In making the announcement, Public Enterprises Minister Lynne Brown said she had “absolute faith” in Mr Matona who brought with him a wealth of experience and was conversant with the challenges facing Eskom.(Read Full Article)
Public Service and Administration Minister Collins Chabane says the public sector must challenge itself to be creative and embrace innovation as a new way of doing government business more smartly.
Speaking at the Centre for Public Service Conference at the Westin Hotel in Cape Town, the Minister said this was because the public service needed to move to a space where crucial government deliverables such as education, health, provision of water and sanitation, among others, are done more effectively, efficiently and quicker.(Read Full Article)

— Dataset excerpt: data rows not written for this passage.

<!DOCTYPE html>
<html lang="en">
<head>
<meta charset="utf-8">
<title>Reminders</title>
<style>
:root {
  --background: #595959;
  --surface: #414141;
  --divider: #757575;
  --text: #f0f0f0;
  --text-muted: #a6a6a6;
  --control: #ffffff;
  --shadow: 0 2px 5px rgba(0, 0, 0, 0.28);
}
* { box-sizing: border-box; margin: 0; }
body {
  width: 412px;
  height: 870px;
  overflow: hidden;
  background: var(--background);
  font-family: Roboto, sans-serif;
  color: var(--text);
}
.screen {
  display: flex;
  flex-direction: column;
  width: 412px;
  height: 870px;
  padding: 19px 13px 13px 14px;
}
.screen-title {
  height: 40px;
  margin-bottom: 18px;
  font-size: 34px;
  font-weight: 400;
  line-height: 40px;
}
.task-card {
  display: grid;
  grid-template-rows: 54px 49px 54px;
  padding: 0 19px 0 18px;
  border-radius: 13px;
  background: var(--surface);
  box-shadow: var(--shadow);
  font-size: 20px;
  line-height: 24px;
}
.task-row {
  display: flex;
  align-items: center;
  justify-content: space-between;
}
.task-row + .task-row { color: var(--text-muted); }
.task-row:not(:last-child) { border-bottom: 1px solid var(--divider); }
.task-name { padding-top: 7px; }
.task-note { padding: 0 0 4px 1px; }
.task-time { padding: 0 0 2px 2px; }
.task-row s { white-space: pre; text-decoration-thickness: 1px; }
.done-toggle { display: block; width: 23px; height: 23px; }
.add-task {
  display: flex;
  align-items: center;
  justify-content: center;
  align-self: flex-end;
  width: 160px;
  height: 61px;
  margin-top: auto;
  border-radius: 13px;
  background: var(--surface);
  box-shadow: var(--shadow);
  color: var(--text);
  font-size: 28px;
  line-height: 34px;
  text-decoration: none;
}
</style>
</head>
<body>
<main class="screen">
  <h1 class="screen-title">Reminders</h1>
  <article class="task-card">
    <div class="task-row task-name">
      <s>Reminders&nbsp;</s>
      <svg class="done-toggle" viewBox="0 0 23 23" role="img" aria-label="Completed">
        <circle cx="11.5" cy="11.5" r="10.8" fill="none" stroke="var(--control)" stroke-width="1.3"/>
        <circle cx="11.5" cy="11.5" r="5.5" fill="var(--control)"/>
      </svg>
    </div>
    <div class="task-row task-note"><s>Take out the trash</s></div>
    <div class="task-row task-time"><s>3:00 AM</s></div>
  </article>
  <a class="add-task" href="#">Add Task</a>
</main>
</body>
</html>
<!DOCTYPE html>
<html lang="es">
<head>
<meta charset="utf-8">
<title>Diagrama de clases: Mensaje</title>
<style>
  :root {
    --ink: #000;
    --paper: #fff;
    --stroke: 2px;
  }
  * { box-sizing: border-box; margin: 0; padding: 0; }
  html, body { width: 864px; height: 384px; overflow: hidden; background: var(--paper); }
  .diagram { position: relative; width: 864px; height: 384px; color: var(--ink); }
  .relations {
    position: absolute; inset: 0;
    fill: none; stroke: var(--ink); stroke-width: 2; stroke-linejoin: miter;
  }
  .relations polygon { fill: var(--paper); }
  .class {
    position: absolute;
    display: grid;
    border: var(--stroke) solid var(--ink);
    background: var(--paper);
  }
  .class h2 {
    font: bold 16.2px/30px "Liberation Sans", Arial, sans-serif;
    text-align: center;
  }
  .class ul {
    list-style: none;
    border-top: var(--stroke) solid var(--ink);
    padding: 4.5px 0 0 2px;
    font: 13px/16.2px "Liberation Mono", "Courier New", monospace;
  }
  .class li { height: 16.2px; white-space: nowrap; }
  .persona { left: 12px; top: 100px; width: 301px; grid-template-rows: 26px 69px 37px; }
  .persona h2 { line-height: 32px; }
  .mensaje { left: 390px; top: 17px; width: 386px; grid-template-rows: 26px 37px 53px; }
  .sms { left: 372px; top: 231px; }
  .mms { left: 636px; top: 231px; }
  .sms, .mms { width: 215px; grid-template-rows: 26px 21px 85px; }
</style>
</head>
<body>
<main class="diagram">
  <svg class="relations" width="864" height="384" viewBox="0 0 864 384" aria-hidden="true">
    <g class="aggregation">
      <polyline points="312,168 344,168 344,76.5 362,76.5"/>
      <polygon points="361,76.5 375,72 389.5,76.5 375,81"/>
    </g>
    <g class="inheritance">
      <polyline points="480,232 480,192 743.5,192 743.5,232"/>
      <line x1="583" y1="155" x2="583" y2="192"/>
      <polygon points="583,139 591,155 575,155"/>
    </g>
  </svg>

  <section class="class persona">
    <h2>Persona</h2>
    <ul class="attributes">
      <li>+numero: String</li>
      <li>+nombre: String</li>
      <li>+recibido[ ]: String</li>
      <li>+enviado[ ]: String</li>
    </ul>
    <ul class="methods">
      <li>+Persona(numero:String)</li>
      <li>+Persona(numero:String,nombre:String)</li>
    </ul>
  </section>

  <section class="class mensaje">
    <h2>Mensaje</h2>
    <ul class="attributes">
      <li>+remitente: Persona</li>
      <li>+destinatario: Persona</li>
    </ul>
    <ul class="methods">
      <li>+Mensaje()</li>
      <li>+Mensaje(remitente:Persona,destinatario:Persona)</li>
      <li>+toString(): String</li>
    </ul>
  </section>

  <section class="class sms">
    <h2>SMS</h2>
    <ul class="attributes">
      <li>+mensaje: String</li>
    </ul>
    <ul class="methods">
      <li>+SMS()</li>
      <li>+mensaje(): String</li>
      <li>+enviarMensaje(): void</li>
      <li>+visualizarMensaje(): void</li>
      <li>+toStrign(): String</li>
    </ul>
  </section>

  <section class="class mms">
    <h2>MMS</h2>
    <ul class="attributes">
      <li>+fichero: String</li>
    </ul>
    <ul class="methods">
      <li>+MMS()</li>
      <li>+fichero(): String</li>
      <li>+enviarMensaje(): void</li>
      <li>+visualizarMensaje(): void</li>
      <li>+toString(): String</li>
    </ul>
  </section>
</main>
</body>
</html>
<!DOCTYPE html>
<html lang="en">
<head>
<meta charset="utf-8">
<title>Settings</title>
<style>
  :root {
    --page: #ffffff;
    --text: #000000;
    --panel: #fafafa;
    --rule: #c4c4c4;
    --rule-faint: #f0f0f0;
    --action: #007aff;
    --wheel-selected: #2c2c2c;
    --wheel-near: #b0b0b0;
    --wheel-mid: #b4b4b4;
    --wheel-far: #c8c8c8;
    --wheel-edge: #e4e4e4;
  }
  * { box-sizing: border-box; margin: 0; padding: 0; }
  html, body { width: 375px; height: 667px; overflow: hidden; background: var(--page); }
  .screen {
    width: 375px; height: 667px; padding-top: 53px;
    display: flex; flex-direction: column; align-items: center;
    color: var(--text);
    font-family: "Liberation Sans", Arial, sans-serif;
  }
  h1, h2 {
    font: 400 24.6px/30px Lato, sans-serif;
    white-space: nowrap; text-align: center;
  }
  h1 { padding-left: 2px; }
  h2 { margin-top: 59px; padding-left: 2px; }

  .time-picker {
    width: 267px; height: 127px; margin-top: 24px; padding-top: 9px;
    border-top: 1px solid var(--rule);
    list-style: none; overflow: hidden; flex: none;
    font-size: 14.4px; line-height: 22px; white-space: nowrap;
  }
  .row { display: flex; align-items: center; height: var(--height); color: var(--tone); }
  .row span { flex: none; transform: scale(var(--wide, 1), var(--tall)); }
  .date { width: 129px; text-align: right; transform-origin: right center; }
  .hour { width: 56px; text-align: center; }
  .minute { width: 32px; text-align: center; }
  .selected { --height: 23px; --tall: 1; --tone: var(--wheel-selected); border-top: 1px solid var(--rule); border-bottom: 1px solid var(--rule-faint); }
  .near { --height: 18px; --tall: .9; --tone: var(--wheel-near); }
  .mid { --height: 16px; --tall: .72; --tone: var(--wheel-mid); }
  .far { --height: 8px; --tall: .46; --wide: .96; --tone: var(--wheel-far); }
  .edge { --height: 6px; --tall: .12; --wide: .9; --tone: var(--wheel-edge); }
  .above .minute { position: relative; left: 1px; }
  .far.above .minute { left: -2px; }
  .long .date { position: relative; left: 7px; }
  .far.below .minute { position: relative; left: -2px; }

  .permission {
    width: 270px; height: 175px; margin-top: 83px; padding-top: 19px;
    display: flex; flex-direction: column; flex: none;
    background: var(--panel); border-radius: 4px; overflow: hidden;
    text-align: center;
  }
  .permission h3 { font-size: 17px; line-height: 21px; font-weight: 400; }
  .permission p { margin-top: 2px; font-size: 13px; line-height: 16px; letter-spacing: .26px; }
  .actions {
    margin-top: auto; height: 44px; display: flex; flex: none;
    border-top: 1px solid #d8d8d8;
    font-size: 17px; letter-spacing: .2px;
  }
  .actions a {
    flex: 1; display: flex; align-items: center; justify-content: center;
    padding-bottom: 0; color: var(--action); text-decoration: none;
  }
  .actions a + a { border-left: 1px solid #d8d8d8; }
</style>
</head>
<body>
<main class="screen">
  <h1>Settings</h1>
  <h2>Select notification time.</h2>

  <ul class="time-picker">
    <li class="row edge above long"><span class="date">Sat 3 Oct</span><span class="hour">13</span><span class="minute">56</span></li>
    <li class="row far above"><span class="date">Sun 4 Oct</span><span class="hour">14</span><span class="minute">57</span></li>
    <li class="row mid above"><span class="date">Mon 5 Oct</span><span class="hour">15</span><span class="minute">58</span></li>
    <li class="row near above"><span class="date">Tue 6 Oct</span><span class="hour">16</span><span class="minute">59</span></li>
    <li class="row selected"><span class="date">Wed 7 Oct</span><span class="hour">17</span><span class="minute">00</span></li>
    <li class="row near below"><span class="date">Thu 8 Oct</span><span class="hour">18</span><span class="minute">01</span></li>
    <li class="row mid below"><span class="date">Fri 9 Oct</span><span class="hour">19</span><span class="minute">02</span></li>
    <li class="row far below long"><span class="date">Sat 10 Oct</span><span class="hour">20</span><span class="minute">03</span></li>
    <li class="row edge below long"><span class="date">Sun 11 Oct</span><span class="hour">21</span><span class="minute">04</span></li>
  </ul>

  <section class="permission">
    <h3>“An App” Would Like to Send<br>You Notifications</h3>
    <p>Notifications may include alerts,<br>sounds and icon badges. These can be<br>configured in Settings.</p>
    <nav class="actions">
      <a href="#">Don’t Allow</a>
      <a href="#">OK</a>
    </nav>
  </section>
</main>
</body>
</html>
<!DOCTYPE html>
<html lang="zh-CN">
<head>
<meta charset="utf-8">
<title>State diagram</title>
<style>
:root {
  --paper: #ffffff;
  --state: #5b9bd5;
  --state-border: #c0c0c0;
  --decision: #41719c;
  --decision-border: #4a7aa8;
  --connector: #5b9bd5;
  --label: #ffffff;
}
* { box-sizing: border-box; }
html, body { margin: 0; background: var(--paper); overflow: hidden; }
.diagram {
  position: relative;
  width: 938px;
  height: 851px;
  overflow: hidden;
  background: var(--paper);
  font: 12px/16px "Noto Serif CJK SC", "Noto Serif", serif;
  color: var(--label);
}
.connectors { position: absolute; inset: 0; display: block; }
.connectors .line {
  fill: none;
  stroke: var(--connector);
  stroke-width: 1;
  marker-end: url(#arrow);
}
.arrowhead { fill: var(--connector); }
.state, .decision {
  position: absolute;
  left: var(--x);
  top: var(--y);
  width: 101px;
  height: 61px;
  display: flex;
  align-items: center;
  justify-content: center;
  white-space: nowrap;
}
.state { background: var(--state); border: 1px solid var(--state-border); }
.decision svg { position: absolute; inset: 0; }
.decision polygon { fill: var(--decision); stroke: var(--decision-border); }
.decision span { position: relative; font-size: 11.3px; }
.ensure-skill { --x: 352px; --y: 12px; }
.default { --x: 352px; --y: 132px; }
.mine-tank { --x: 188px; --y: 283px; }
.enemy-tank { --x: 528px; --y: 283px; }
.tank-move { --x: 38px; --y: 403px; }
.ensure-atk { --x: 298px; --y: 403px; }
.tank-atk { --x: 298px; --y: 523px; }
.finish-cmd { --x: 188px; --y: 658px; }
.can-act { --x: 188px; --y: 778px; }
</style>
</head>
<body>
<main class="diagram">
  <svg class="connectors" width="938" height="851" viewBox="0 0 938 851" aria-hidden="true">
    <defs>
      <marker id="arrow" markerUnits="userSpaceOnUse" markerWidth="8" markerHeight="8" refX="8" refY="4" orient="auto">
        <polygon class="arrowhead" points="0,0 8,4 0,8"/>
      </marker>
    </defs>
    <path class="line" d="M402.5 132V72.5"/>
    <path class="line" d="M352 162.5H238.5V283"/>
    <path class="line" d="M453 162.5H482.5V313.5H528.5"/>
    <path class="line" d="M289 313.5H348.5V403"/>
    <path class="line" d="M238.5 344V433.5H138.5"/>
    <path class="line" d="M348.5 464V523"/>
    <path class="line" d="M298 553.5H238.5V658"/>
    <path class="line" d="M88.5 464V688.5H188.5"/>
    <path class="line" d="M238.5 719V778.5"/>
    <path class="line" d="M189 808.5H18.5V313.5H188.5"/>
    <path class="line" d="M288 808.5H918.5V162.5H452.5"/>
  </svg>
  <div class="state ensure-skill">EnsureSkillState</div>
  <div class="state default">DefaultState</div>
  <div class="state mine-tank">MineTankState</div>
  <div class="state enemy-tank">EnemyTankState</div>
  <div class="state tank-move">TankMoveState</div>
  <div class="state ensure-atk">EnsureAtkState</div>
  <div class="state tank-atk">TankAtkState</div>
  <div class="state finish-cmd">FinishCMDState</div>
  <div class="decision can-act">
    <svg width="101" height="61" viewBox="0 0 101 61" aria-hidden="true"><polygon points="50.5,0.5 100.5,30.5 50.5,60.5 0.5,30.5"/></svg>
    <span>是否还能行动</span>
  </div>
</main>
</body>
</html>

South Africa Government is committed to supporting local manufacturers through a range of local procurement instruments, says the Department of Trade and Industry (dti).
France’s Areva won a contract to replace six steam generators at South Africa’s Koeberg nuclear power plant, state utility Eskom said on Saturday.
The refit is part of a programme to install up to 9,600 megawatts of new nuclear power by 2030, as Africa’s largest economy tries to overcome chronic electricity shortages and slow greenhouse gas emissions.
The vast majority of South Africa’s electricity is generated from coal and the government is struggling to ensure that supply stays a step ahead of growing demand.(Read Full Article)
TRANSNET has secured a R6bn funding guarantee from US export credit agency US-Exim for the funding of the diesel locomotives the company is buying from General Electric (GE).
The group CE of the state-owned ports, rail and pipeline company, Brian Molefe, said on Wednesday that the guarantee was "a massive thumbs-up from the international investor community, affirming Transnet’s credit-worthiness and South Africa’s attractiveness as an investment destination.
"The guarantee from US-Exim enables Transnet to raise funds in the markets for the financing of the GE locomotive transaction.(Read Full Article)
A CASE study on South Africa’s aluminium sector has found that BHP Billiton’s special pricing agreement for its Bayside and Hillside smelters in the Richards Bay industrial development zone has now cost Eskom R11.5bn.
The parastatal’s huge deficit has significant import for industrial policy development in South Africa as a function of cost-benefit analysis in respect of the relative benefits of "state-led" or "state-facilitated" economic growth.(Read Full Article)
Zambia’s minister of commerce, trade and industry Robert Sichinga has called on procurement professionals to work together to “fight the scourge of corruption and fraud”.(Read Full Article)